**What to work on**
Can you give all the records again without altering a single character?

··· Record extracts

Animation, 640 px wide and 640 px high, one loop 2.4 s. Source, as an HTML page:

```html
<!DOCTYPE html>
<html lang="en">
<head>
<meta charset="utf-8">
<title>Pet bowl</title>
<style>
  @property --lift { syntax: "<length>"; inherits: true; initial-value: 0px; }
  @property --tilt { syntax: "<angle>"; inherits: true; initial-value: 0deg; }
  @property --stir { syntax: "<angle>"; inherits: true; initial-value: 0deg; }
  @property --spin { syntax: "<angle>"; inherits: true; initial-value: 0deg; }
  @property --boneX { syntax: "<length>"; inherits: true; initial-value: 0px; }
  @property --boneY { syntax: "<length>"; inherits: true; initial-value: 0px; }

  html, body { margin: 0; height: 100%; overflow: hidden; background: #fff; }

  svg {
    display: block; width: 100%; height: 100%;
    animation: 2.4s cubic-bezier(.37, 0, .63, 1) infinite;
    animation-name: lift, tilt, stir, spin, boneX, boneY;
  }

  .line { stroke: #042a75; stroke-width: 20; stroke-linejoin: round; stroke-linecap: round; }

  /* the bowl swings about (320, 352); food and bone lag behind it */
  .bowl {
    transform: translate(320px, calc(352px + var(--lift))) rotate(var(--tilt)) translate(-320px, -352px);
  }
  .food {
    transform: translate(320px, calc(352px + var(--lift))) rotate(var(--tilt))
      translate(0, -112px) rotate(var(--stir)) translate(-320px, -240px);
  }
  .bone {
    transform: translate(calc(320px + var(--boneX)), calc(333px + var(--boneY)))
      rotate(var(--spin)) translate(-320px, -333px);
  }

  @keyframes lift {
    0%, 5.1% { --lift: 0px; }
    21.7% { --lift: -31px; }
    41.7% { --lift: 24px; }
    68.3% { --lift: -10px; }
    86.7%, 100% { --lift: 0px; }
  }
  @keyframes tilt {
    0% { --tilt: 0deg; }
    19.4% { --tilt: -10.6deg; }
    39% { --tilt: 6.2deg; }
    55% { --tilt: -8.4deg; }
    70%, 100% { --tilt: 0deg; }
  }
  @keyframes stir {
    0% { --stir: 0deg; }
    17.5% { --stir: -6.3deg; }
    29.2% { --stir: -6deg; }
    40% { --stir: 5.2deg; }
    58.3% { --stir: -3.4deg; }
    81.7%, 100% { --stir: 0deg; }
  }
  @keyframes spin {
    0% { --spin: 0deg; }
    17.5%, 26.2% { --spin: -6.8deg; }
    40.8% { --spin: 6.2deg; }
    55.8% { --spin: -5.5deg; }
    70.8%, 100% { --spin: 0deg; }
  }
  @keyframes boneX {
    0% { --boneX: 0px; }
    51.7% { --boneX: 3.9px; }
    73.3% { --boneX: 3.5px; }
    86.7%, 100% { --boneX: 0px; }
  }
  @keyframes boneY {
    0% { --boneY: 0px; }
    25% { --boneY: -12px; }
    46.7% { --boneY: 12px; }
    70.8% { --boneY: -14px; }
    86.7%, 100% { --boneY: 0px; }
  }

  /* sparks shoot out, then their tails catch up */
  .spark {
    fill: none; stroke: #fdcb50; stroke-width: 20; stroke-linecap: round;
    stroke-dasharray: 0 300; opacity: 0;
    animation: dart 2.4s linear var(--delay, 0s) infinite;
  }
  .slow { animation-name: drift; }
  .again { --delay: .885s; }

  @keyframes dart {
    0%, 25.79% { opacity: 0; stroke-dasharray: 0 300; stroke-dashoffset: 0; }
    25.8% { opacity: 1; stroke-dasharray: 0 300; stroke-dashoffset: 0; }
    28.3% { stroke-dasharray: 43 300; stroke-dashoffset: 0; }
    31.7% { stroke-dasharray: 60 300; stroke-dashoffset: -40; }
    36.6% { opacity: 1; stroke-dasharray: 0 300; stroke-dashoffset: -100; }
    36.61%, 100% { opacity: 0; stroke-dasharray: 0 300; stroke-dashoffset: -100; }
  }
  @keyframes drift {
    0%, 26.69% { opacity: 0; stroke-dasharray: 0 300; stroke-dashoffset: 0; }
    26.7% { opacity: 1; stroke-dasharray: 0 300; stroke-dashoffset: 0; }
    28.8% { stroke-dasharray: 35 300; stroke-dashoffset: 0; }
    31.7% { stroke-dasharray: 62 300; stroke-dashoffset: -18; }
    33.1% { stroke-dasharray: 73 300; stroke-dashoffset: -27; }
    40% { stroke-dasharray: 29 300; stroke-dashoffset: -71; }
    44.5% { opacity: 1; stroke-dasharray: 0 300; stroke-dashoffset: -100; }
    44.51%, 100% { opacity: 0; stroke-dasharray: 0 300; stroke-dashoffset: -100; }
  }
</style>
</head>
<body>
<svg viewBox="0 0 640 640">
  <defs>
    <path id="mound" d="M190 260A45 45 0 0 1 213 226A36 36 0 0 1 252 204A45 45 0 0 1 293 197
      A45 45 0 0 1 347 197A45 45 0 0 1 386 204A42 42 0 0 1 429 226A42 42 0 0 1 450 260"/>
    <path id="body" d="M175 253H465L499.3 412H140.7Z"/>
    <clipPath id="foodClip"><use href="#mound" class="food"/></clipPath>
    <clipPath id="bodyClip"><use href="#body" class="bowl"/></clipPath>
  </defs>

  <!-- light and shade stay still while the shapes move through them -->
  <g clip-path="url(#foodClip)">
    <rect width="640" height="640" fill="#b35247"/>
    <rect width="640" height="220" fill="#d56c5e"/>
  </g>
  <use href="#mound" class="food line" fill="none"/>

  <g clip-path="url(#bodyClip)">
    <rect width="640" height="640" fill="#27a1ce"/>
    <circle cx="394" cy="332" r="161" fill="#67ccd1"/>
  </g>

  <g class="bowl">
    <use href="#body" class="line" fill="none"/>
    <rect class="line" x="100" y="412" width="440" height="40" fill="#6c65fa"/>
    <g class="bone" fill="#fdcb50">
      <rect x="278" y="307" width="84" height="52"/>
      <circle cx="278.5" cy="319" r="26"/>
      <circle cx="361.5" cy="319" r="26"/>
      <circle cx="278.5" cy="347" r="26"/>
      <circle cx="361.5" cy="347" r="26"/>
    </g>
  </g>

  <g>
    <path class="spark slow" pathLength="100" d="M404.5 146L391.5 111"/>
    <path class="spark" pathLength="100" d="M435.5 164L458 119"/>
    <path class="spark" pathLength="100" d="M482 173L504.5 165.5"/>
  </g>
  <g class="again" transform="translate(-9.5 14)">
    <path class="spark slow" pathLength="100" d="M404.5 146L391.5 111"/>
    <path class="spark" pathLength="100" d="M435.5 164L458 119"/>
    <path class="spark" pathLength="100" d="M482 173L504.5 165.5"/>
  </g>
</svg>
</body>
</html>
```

······

**Solution to the problem**
Animation, 640 px wide and 640 px high, one loop 2.4 s. Source, as an HTML page:

```html
<!DOCTYPE html>
<html lang="en">
<head>
<meta charset="utf-8">
<title>Pet bowl</title>
<style>
  @property --lift { syntax: "<length>"; inherits: true; initial-value: 0px; }
  @property --tilt { syntax: "<angle>"; inherits: true; initial-value: 0deg; }
  @property --stir { syntax: "<angle>"; inherits: true; initial-value: 0deg; }
  @property --spin { syntax: "<angle>"; inherits: true; initial-value: 0deg; }
  @property --boneX { syntax: "<length>"; inherits: true; initial-value: 0px; }
  @property --boneY { syntax: "<length>"; inherits: true; initial-value: 0px; }

  html, body { margin: 0; height: 100%; overflow: hidden; background: #fff; }

  svg {
    display: block; width: 100%; height: 100%;
    animation: 2.4s cubic-bezier(.37, 0, .63, 1) infinite;
    animation-name: lift, tilt, stir, spin, boneX, boneY;
  }

  .line { stroke: #042a75; stroke-width: 20; stroke-linejoin: round; stroke-linecap: round; }

  /* the bowl swings about (320, 352); food and bone lag behind it */
  .bowl {
    transform: translate(320px, calc(352px + var(--lift))) rotate(var(--tilt)) translate(-320px, -352px);
  }
  .food {
    transform: translate(320px, calc(352px + var(--lift))) rotate(var(--tilt))
      translate(0, -112px) rotate(var(--stir)) translate(-320px, -240px);
  }
  .bone {
    transform: translate(calc(320px + var(--boneX)), calc(333px + var(--boneY)))
      rotate(var(--spin)) translate(-320px, -333px);
  }

  @keyframes lift {
    0%, 5.1% { --lift: 0px; }
    21.7% { --lift: -31px; }
    41.7% { --lift: 24px; }
    68.3% { --lift: -10px; }
    86.7%, 100% { --lift: 0px; }
  }
  @keyframes tilt {
    0% { --tilt: 0deg; }
    19.4% { --tilt: -10.6deg; }
    39% { --tilt: 6.2deg; }
    55% { --tilt: -8.4deg; }
    70%, 100% { --tilt: 0deg; }
  }
  @keyframes stir {
    0% { --stir: 0deg; }
    17.5% { --stir: -6.3deg; }
    29.2% { --stir: -6deg; }
    40% { --stir: 5.2deg; }
    58.3% { --stir: -3.4deg; }
    81.7%, 100% { --stir: 0deg; }
  }
  @keyframes spin {
    0% { --spin: 0deg; }
    17.5%, 26.2% { --spin: -6.8deg; }
    40.8% { --spin: 6.2deg; }
    55.8% { --spin: -5.5deg; }
    70.8%, 100% { --spin: 0deg; }
  }
  @keyframes boneX {
    0% { --boneX: 0px; }
    51.7% { --boneX: 3.9px; }
    73.3% { --boneX: 3.5px; }
    86.7%, 100% { --boneX: 0px; }
  }
  @keyframes boneY {
    0% { --boneY: 0px; }
    25% { --boneY: -12px; }
    46.7% { --boneY: 12px; }
    70.8% { --boneY: -14px; }
    86.7%, 100% { --boneY: 0px; }
  }

  /* sparks shoot out, then their tails catch up */
  .spark {
    fill: none; stroke: #fdcb50; stroke-width: 20; stroke-linecap: round;
    stroke-dasharray: 0 300; opacity: 0;
    animation: dart 2.4s linear var(--delay, 0s) infinite;
  }
  .slow { animation-name: drift; }
  .again { --delay: .885s; }

  @keyframes dart {
    0%, 25.79% { opacity: 0; stroke-dasharray: 0 300; stroke-dashoffset: 0; }
    25.8% { opacity: 1; stroke-dasharray: 0 300; stroke-dashoffset: 0; }
    28.3% { stroke-dasharray: 43 300; stroke-dashoffset: 0; }
    31.7% { stroke-dasharray: 60 300; stroke-dashoffset: -40; }
    36.6% { opacity: 1; stroke-dasharray: 0 300; stroke-dashoffset: -100; }
    36.61%, 100% { opacity: 0; stroke-dasharray: 0 300; stroke-dashoffset: -100; }
  }
  @keyframes drift {
    0%, 26.69% { opacity: 0; stroke-dasharray: 0 300; stroke-dashoffset: 0; }
    26.7% { opacity: 1; stroke-dasharray: 0 300; stroke-dashoffset: 0; }
    28.8% { stroke-dasharray: 35 300; stroke-dashoffset: 0; }
    31.7% { stroke-dasharray: 62 300; stroke-dashoffset: -18; }
    33.1% { stroke-dasharray: 73 300; stroke-dashoffset: -27; }
    40% { stroke-dasharray: 29 300; stroke-dashoffset: -71; }
    44.5% { opacity: 1; stroke-dasharray: 0 300; stroke-dashoffset: -100; }
    44.51%, 100% { opacity: 0; stroke-dasharray: 0 300; stroke-dashoffset: -100; }
  }
</style>
</head>
<body>
<svg viewBox="0 0 640 640">
  <defs>
    <path id="mound" d="M190 260A45 45 0 0 1 213 226A36 36 0 0 1 252 204A45 45 0 0 1 293 197
      A45 45 0 0 1 347 197A45 45 0 0 1 386 204A42 42 0 0 1 429 226A42 42 0 0 1 450 260"/>
    <path id="body" d="M175 253H465L499.3 412H140.7Z"/>
    <clipPath id="foodClip"><use href="#mound" class="food"/></clipPath>
    <clipPath id="bodyClip"><use href="#body" class="bowl"/></clipPath>
  </defs>

  <!-- light and shade stay still while the shapes move through them -->
  <g clip-path="url(#foodClip)">
    <rect width="640" height="640" fill="#b35247"/>
    <rect width="640" height="220" fill="#d56c5e"/>
  </g>
  <use href="#mound" class="food line" fill="none"/>

  <g clip-path="url(#bodyClip)">
    <rect width="640" height="640" fill="#27a1ce"/>
    <circle cx="394" cy="332" r="161" fill="#67ccd1"/>
  </g>

  <g class="bowl">
    <use href="#body" class="line" fill="none"/>
    <rect class="line" x="100" y="412" width="440" height="40" fill="#6c65fa"/>
    <g class="bone" fill="#fdcb50">
      <rect x="278" y="307" width="84" height="52"/>
      <circle cx="278.5" cy="319" r="26"/>
      <circle cx="361.5" cy="319" r="26"/>
      <circle cx="278.5" cy="347" r="26"/>
      <circle cx="361.5" cy="347" r="26"/>
    </g>
  </g>

  <g>
    <path class="spark slow" pathLength="100" d="M404.5 146L391.5 111"/>
    <path class="spark" pathLength="100" d="M435.5 164L458 119"/>
    <path class="spark" pathLength="100" d="M482 173L504.5 165.5"/>
  </g>
  <g class="again" transform="translate(-9.5 14)">
    <path class="spark slow" pathLength="100" d="M404.5 146L391.5 111"/>
    <path class="spark" pathLength="100" d="M435.5 164L458 119"/>
    <path class="spark" pathLength="100" d="M482 173L504.5 165.5"/>
  </g>
</svg>
</body>
</html>
```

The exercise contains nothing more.